Task objective. From the entries that follow, copy each line containing the word "hash".

---+---

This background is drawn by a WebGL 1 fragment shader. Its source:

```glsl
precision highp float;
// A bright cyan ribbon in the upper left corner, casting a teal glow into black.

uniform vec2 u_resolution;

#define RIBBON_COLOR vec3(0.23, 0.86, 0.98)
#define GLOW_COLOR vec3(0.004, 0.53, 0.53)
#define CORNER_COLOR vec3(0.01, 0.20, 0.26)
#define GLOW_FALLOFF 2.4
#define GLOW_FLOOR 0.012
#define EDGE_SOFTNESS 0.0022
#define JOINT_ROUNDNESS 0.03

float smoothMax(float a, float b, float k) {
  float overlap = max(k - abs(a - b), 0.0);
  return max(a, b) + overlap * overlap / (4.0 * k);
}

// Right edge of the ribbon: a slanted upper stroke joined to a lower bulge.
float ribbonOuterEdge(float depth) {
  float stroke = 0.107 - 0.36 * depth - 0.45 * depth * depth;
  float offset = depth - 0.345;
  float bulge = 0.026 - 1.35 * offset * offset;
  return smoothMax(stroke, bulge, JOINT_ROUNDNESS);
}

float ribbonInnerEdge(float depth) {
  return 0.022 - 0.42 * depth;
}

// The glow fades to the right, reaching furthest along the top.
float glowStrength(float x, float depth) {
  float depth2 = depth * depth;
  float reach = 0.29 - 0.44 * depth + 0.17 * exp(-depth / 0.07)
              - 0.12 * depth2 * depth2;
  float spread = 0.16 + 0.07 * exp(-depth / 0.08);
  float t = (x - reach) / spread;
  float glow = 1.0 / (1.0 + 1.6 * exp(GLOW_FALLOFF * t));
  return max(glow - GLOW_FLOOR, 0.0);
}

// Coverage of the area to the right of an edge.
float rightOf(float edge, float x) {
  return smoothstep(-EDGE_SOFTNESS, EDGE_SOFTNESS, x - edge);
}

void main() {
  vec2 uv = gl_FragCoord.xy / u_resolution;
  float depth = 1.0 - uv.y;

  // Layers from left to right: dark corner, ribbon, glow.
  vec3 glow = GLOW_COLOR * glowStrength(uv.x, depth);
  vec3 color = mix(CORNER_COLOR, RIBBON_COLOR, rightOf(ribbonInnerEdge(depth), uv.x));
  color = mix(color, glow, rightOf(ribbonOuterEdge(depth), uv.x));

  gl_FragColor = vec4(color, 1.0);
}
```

---+---

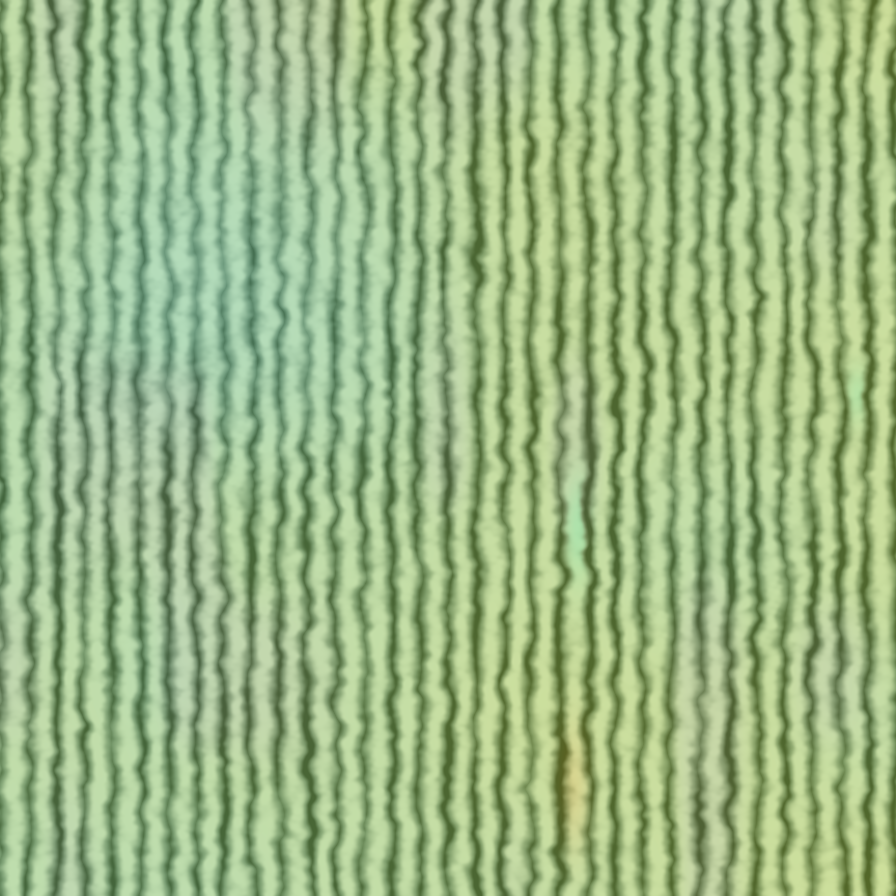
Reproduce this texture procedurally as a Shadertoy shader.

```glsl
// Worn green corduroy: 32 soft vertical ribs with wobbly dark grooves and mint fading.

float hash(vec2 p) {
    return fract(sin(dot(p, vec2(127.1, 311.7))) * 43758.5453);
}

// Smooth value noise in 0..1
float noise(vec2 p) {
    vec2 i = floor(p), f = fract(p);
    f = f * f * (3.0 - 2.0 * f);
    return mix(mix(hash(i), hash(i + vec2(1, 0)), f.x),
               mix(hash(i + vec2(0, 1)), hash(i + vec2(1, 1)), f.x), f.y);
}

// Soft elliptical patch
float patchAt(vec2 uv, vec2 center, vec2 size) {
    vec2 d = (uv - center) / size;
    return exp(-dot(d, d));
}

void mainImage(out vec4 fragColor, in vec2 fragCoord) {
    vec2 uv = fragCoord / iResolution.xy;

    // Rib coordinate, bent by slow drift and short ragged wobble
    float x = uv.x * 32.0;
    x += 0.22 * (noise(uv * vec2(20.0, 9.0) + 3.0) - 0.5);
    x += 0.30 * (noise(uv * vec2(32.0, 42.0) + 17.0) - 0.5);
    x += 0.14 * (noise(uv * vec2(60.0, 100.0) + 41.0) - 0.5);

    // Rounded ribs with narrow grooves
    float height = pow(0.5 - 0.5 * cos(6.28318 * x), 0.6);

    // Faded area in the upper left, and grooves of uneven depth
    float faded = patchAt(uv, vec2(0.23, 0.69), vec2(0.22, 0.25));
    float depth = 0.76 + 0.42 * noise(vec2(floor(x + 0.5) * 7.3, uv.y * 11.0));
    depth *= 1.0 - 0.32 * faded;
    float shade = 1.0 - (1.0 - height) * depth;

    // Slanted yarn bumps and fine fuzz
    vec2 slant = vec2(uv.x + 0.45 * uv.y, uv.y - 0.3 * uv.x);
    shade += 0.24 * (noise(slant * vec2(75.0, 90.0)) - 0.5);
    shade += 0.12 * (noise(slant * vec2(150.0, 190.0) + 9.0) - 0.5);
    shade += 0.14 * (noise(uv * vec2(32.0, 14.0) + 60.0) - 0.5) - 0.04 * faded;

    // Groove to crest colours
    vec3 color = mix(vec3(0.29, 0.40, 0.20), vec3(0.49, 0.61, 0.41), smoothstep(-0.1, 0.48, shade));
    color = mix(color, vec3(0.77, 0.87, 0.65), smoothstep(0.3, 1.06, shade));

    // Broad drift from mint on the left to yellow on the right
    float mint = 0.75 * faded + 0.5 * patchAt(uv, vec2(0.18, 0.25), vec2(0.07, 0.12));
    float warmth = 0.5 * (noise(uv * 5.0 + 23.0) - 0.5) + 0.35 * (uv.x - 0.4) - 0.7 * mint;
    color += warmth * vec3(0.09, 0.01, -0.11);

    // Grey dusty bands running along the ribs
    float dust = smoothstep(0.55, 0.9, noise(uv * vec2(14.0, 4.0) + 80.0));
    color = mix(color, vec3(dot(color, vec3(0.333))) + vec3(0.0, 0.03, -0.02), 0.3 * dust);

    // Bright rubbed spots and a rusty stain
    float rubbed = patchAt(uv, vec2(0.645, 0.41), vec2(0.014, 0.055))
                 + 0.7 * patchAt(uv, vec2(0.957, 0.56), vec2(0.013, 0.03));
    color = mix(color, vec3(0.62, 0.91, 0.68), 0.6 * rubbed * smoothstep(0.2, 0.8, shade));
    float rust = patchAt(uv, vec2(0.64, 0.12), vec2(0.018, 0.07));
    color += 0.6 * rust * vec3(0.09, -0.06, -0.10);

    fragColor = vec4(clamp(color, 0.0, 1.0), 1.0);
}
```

---+---

Task output.
float hash(vec2 p) {
    return mix(mix(hash(i), hash(i + vec2(1, 0)), f.x),
               mix(hash(i + vec2(0, 1)), hash(i + vec2(1, 1)), f.x), f.y);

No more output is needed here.